= Beginning of Section =

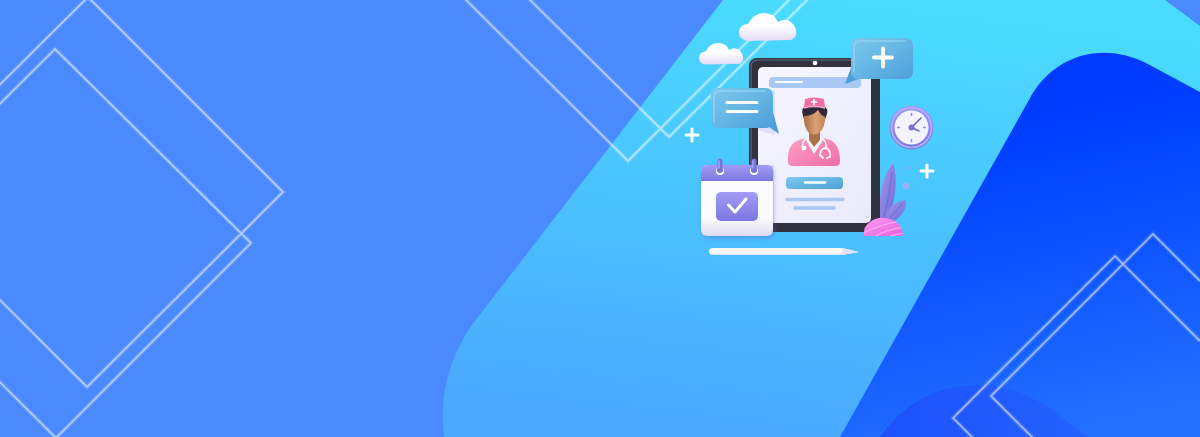
<!DOCTYPE html>
<html lang="en">
<head>
<meta charset="utf-8">
<title>Online medical appointment banner</title>
<style>
:root{--base:#4b89ff;--white:#fff;--frame:#32323f;--lilac:#8f8af0;--sky:#62b4e4;--pink:#f88bb8;--pale:#a9c8f3}
*{margin:0;padding:0;box-sizing:border-box}
html,body{width:1200px;height:437px;overflow:hidden;background:var(--base);font-family:Inter,sans-serif}
.banner{position:relative;width:1200px;height:437px;overflow:hidden}
.banner svg{display:block;width:1200px;height:437px}
.outline{fill:none;stroke:var(--white);stroke-opacity:.5;stroke-width:1.8}
.glow{fill:none;stroke:var(--white);stroke-opacity:.12;stroke-width:4.5}
.round{fill:none;stroke-linecap:round;stroke-linejoin:round}
</style>
</head>
<body>
<main class="banner">
<svg viewBox="0 0 1200 437" role="img" aria-label="Tablet with a nurse's profile, chat bubbles, calendar and clock on a blue geometric background">
<defs>
<linearGradient id="band-fill" x1=".6" y1="0" x2=".4" y2="1"><stop offset="0" stop-color="#4adcff"/><stop offset="1" stop-color="#4aa8ff"/></linearGradient>
<linearGradient id="deep-fill" x1=".4" y1="0" x2=".6" y2="1"><stop offset="0" stop-color="#0036ff"/><stop offset=".25" stop-color="#0040ff"/><stop offset="1" stop-color="#2470ff"/></linearGradient>
<linearGradient id="mound-fill" x1="0" y1="0" x2="1" y2="0"><stop offset="0" stop-color="#1c50fb"/><stop offset="1" stop-color="#2463ff"/></linearGradient>
<linearGradient id="cloud-fill" x1="0" y1="0" x2="0" y2="1"><stop offset=".45" stop-color="#fff"/><stop offset="1" stop-color="#e3daf5"/></linearGradient>
<linearGradient id="bubble-fill" x1="0" y1="0" x2="1" y2="1"><stop offset="0" stop-color="#7cc9ee"/><stop offset=".5" stop-color="#65b6e4"/><stop offset="1" stop-color="#4e9fd8"/></linearGradient>
<linearGradient id="lilac-fill" x1="0" y1="0" x2="0" y2="1"><stop offset="0" stop-color="#a29cf5"/><stop offset="1" stop-color="#7c77e0"/></linearGradient>
<linearGradient id="screen-fill" x1="0" y1="0" x2="1" y2="1"><stop offset="0" stop-color="#f7f6ff"/><stop offset="1" stop-color="#e9e9fc"/></linearGradient>
<linearGradient id="paper-fill" x1="0" y1="0" x2="0" y2="1"><stop offset=".75" stop-color="#fbfaff"/><stop offset="1" stop-color="#dedaf2"/></linearGradient>
<linearGradient id="uniform-fill" x1="0" y1="0" x2="1" y2="1"><stop offset="0" stop-color="#ff9fc3"/><stop offset="1" stop-color="#ee6fa8"/></linearGradient>
<linearGradient id="skin-fill" x1="0" y1="0" x2="1" y2="0"><stop offset="0" stop-color="#a96f4a"/><stop offset=".55" stop-color="#d9a273"/><stop offset="1" stop-color="#c08457"/></linearGradient>
<linearGradient id="leaf-fill" x1="0" y1="0" x2="1" y2="1"><stop offset="0" stop-color="#a59bee"/><stop offset="1" stop-color="#6c69d8"/></linearGradient>
<linearGradient id="pot-fill" x1="0" y1="0" x2="1" y2="1"><stop offset="0" stop-color="#ff9cf3"/><stop offset="1" stop-color="#e55fdc"/></linearGradient>
<filter id="soft-shadow" x="-20%" y="-20%" width="140%" height="150%"><feDropShadow dx="1" dy="2" stdDeviation="2" flood-color="#5f5bb5" flood-opacity=".35"/></filter>
<clipPath id="screen-clip"><rect x="758" y="67" width="113" height="156" rx="5"/></clipPath>
<clipPath id="pot-clip"><path id="pot" d="M864 236Q863 226 870 222Q877 217 885 218Q901 220 903 234Q903 236 900 236Z"/></clipPath>
<path id="square-outlines" d="M88-3 283 192 87 387-108 192ZM55 49 251 243 56 438-140 243Z"/>
<path id="top-outlines" d="M465-1 628 161 790-1M529-1 669 137 808-1"/>
<path id="corner-outlines" d="M1200 341 1115 256 953 418 974 439M1200 281 1153 234 991 396 1034 439"/>
<path id="cloud" d="M9 28Q0 27 0 19Q1 11 9 11Q14 0 26 0Q36 1 39 9Q47 4 53 10Q58 15 57 22Q55 28 48 27Z"/>
<path id="plus" d="M-6 0H6M0-6V6" class="round" stroke="#fff" stroke-width="3"/>
</defs>

<g id="background">
<rect width="1200" height="437" fill="#4b89ff"/>
<path d="M723 0H1165L1200 26V437H444Q436 370 478 317Z" fill="url(#band-fill)"/>
<path d="M840 437 1030 98C1052 58 1099 40 1146 63L1200 92V437Z" fill="url(#deep-fill)"/>
<path d="M880 437Q915 386 977 385Q1022 386 1058 414L1088 437Z" fill="url(#mound-fill)"/>
</g>

<g id="line-ornaments">
<g class="glow"><use href="#square-outlines"/><use href="#top-outlines"/><use href="#corner-outlines"/></g>
<g class="outline"><use href="#square-outlines"/><use href="#top-outlines"/><use href="#corner-outlines"/></g>
</g>

<g id="clouds" fill="url(#cloud-fill)">
<use href="#cloud" x="739" y="13"/>
<use href="#cloud" transform="translate(699 43) scale(.77)"/>
</g>

<g id="plant">
<path d="M880 219Q877 183 893 163Q900 184 889 218Z" fill="url(#leaf-fill)"/>
<path d="M885 221Q887 203 906 200Q907 214 891 223Z" fill="url(#leaf-fill)"/>
<path d="M884 216Q890 195 892 172M889 219 902 204" fill="none" stroke="#6764cf" stroke-width=".8"/>
</g>

<g id="tablet">
<rect x="749" y="58" width="131" height="174" rx="8" fill="#32323f"/>
<path d="M751 224V67Q751 60 758 60H872" fill="none" stroke="#5a5a6b" stroke-width="1.5"/>
<circle cx="815" cy="63" r="2.3" fill="#fff"/>
<rect x="758" y="67" width="113" height="156" rx="5" fill="url(#screen-fill)"/>
<g clip-path="url(#screen-clip)">
<path d="M758 90H775V135L758 130ZM758 165H774V223H758Z" fill="#b9b4e8" opacity=".35"/>
<rect x="769" y="77" width="92" height="11" rx="4" fill="#a9c8f3"/>
<path d="M776 82H802" class="round" stroke="#fff" stroke-width="2"/>
</g>
<rect x="786" y="177" width="57" height="12" rx="4" fill="url(#bubble-fill)"/>
<path d="M805 182.500H825" class="round" stroke="#fff" stroke-width="2.500"/>
<path d="M787 199.500H843M795 208H834" class="round" stroke="#a9c8f3" stroke-width="3.500"/>
</g>

<g id="nurse">
<path d="M803 116Q800 107 808 105H822Q830 108 826 117L823 124H806Z" fill="#30283a"/>
<path d="M788 162Q787 144 799 140L809 137H820L830 140Q840 144 840 162Q840 166 835 166H793Q788 166 788 162Z" fill="url(#uniform-fill)"/>
<path d="M806 140 814 154 823 140 820 136H809Z" fill="#fff"/>
<path d="M809 127H820V140L814 147 809 140Z" fill="#ad714a"/>
<path d="M804 113Q804 107 814 107Q825 107 825 113Q826 128 819 133Q814 136 809 133Q803 127 804 113Z" fill="url(#skin-fill)"/>
<path d="M803 116Q803 105 814 105Q826 106 826 117Q821 116 818 110Q813 116 803 116Z" fill="#30283a"/>
<path d="M805 99Q814 96 824 99L825 108Q814 105 804 108Z" fill="#f36fa5"/>
<path d="M804 108Q814 105 825 108" fill="none" stroke="#ffadc9" stroke-width="1.5"/>
<path d="M811 102H817M814 99V105" stroke="#fff" stroke-width="1.600"/>
<path d="M807 138Q801 141 803 150M822 138Q827 142 826 148M820 156Q820 148 826 148Q831 150 830 157" class="round" stroke="#fff" stroke-width="1.400"/>
<circle cx="804" cy="148" r="2.300" fill="#fff"/>
<path d="M820 155 823 158M830 157 827 158" class="round" stroke="#fff" stroke-width="1.800"/>
</g>

<g id="chat-bubble">
<path d="M762 122 779 134 773 112Z" fill="#4e9fd8"/>
<rect x="711" y="88" width="62" height="40" rx="7" fill="url(#bubble-fill)"/>
<path d="M714 122V97Q714 91 720 91H765" class="round" stroke="#a0dcf6" stroke-opacity=".45" stroke-width="2"/>
<path d="M727 102.500H757M727 111.500H757" class="round" stroke="#fff" stroke-width="3"/>
</g>

<g id="medical-bubble">
<path d="M852 65 845 84 867 76Z" fill="#4e9fd8"/>
<rect x="851" y="38" width="62" height="41" rx="7" fill="url(#bubble-fill)"/>
<path d="M854 72V47Q854 41 860 41H905" class="round" stroke="#a0dcf6" stroke-opacity=".45" stroke-width="2"/>
<path d="M874 57.500H892M883 48.500V66.500" class="round" stroke="#fff" stroke-width="4"/>
</g>

<g id="calendar">
<g filter="url(#soft-shadow)">
<rect x="701" y="165" width="72" height="71" rx="6" fill="url(#paper-fill)"/>
<path d="M701 181V171Q701 165 707 165H767Q773 165 773 171V181Z" fill="url(#lilac-fill)"/>
</g>
<g id="calendar-ring"><circle cx="720" cy="171" r="4" fill="#fff"/><circle cx="720" cy="170" r="3" fill="#746ed0"/><path d="M720 161V170" class="round" stroke="#7973d9" stroke-width="5"/><path d="M719 161V168" class="round" stroke="#aaa4f5" stroke-width="1.500"/></g>
<use href="#calendar-ring" x="34"/>
<rect x="716" y="192" width="42" height="29" rx="5" fill="url(#lilac-fill)"/>
<path d="M728.500 205 735 212 746 199" class="round" stroke="#fff" stroke-width="3"/>
</g>

<g id="clock">
<circle cx="911.500" cy="127.500" r="22" fill="url(#lilac-fill)"/>
<circle cx="911.500" cy="127.500" r="20" fill="none" stroke="#b5b0fa" stroke-width="1.500"/>
<circle cx="911.500" cy="127.500" r="17" fill="#f5f3ff"/>
<path d="M911.500 113V116M911.500 139V142M897 127.500H900M923 127.500H926" stroke="#8f8af0" stroke-width="1.500"/>
<path d="M911.500 127.500 921 118M911.500 127.500 919 131" class="round" stroke="#6b67cc" stroke-width="1.600"/>
<circle cx="911.500" cy="127.500" r="3" fill="#7772d6"/>
</g>

<g id="flowerpot">
<use href="#pot" fill="url(#pot-fill)"/>
<path d="M863 233Q881 224 902 221M872 238Q886 229 906 227M885 238Q894 234 906 233" clip-path="url(#pot-clip)" fill="none" stroke="#ffb4f6" stroke-width="1"/>
</g>

<g id="accents">
<use href="#plus" x="692" y="135"/>
<use href="#plus" x="927" y="171"/>
<circle cx="908" cy="168" r="1.800" fill="#8cb0f8"/>
<circle cx="906" cy="186" r="3.200" fill="#a3b0f6"/>
</g>

<g id="stylus">
<path d="M713 248H842L859 252 842 255H713Q709 255 709 251.500Q709 248 713 248Z" fill="url(#paper-fill)"/>
<path d="M842 248 859 252 842 255Z" fill="#e4e3f7"/>
</g>
</svg>
</main>
</body>
</html>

= End of Section =

Task
Check each line of the listing above for the string "medical" and return those that contain it.

Solution for this exercise
<title>Online medical appointment banner</title>
<g id="medical-bubble">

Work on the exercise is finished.